--- Data shown ---
* * * * * * * * *
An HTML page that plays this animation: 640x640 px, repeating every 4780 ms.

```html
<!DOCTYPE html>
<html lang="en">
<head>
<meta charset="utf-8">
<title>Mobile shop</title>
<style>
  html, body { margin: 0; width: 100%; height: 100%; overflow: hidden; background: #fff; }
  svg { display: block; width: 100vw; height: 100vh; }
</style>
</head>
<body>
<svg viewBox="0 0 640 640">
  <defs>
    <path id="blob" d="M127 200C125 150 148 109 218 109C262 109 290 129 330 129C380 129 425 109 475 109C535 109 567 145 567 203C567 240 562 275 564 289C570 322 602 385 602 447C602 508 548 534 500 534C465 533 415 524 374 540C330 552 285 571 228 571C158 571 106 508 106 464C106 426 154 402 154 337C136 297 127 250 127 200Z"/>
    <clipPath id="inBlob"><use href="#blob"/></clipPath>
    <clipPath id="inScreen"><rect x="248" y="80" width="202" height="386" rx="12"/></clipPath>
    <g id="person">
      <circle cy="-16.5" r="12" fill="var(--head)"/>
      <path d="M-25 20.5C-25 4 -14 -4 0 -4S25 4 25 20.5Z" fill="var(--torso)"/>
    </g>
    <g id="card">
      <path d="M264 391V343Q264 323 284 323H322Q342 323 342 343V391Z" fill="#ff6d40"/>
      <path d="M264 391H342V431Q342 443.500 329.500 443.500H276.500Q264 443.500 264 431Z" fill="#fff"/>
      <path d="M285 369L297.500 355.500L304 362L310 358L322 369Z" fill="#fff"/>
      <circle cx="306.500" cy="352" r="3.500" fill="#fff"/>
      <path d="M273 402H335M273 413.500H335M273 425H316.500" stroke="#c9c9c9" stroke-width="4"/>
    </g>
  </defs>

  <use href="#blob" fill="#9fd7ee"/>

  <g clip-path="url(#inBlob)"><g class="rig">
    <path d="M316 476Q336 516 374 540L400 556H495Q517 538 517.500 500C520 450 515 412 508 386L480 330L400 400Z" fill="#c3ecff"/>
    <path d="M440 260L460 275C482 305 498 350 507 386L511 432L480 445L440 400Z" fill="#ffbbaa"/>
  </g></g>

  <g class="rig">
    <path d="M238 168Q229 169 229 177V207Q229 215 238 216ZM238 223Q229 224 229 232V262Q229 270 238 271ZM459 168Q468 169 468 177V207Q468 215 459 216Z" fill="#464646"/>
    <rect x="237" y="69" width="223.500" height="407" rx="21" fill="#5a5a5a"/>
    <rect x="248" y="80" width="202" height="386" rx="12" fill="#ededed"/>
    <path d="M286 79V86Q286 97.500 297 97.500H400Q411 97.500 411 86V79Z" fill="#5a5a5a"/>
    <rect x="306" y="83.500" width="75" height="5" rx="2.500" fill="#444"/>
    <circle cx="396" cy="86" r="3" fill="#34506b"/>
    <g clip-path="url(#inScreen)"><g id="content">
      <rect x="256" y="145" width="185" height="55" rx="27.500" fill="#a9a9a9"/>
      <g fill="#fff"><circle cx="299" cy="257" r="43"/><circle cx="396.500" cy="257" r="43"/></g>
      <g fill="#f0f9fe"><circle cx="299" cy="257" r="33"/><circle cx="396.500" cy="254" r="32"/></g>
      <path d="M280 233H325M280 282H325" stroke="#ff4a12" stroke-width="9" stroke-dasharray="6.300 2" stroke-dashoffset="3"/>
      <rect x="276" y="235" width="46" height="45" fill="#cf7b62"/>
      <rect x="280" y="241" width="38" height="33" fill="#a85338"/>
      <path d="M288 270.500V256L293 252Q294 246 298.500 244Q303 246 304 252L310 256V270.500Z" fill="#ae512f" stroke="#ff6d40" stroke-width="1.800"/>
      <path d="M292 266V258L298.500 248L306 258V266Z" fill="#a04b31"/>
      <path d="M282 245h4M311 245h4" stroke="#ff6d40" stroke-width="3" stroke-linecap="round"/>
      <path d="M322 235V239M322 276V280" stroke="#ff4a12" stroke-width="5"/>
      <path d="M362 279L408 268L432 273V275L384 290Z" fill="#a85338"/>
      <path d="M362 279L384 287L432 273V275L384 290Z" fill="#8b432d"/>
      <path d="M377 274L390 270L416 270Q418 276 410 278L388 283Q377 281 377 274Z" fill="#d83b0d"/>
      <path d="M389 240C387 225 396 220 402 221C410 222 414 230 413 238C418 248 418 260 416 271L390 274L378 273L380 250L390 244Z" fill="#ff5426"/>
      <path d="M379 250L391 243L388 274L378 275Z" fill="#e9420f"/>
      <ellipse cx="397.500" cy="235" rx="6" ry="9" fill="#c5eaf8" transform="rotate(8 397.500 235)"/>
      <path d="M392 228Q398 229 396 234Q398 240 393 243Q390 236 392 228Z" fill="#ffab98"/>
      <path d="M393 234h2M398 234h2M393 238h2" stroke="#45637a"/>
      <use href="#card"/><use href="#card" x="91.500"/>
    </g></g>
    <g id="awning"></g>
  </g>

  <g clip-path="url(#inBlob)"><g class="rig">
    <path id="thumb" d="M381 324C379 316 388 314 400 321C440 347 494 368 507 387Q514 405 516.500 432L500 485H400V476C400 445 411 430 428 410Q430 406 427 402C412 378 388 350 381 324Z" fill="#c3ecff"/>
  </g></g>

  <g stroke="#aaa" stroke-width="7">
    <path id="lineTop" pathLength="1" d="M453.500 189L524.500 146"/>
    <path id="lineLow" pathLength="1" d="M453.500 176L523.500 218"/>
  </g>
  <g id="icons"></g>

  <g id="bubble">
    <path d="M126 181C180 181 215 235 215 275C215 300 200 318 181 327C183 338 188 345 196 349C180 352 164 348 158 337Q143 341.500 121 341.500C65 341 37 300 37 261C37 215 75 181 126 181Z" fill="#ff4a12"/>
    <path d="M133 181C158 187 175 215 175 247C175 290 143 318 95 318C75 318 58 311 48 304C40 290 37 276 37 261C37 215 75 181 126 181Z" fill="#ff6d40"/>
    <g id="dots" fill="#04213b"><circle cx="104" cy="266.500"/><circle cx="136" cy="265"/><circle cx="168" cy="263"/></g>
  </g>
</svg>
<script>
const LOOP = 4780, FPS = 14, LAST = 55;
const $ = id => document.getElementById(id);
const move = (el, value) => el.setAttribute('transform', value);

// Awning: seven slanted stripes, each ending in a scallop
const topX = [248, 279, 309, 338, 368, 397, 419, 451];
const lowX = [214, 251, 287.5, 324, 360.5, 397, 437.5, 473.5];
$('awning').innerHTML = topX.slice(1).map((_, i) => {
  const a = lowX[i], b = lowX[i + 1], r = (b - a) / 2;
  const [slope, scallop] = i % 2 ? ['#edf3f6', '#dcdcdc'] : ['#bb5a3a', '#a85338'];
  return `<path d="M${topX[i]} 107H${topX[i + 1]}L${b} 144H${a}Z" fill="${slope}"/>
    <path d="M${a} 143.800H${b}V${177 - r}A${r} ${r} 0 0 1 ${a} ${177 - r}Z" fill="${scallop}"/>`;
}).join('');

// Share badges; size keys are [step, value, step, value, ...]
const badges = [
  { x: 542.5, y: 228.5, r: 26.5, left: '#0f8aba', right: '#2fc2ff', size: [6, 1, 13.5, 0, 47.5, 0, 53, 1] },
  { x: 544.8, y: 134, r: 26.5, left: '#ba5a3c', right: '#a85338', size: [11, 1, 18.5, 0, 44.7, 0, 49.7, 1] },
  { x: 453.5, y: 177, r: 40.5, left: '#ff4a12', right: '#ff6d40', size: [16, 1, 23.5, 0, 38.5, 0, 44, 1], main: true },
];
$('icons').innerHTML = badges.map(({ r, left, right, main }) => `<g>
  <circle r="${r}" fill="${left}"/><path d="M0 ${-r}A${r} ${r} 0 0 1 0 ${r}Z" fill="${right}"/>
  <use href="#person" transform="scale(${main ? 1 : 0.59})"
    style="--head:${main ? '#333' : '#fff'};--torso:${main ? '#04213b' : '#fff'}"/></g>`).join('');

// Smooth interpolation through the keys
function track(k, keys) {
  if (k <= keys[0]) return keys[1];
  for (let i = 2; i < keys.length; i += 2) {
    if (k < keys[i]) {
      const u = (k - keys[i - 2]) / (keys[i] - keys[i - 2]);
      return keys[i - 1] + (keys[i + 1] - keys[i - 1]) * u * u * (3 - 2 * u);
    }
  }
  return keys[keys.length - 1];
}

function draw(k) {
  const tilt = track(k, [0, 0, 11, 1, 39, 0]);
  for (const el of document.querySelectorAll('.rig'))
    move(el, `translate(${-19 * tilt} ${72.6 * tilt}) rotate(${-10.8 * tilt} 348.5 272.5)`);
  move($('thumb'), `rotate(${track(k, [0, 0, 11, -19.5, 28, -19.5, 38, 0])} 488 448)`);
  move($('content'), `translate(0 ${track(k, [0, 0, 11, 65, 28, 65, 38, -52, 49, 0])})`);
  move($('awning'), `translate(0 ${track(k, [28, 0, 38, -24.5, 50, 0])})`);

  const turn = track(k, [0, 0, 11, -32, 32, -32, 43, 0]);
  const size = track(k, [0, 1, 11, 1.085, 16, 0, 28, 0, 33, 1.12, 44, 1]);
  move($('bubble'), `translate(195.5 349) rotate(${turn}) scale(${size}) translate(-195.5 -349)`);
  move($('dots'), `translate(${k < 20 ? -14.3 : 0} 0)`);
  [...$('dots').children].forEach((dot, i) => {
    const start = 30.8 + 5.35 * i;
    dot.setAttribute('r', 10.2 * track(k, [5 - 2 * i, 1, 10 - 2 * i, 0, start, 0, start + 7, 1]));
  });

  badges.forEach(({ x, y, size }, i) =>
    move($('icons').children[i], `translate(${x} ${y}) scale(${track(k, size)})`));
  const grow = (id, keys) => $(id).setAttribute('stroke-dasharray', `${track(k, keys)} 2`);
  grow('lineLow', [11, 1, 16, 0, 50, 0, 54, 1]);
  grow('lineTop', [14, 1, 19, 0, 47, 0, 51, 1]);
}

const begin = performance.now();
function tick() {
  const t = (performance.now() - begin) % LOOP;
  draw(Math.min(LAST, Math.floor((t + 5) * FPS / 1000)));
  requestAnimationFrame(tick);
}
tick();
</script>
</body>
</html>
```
* * * * * * * * *
--- Assignment ---
The exercise is to copy out every line above that has the word "left" in it.

--- Response box ---
  { x: 542.5, y: 228.5, r: 26.5, left: '#0f8aba', right: '#2fc2ff', size: [6, 1, 13.5, 0, 47.5, 0, 53, 1] },
  { x: 544.8, y: 134, r: 26.5, left: '#ba5a3c', right: '#a85338', size: [11, 1, 18.5, 0, 44.7, 0, 49.7, 1] },
  { x: 453.5, y: 177, r: 40.5, left: '#ff4a12', right: '#ff6d40', size: [16, 1, 23.5, 0, 38.5, 0, 44, 1], main: true },
$('icons').innerHTML = badges.map(({ r, left, right, main }) => `<g>
  <circle r="${r}" fill="${left}"/><path d="M0 ${-r}A${r} ${r} 0 0 1 0 ${r}Z" fill="${right}"/>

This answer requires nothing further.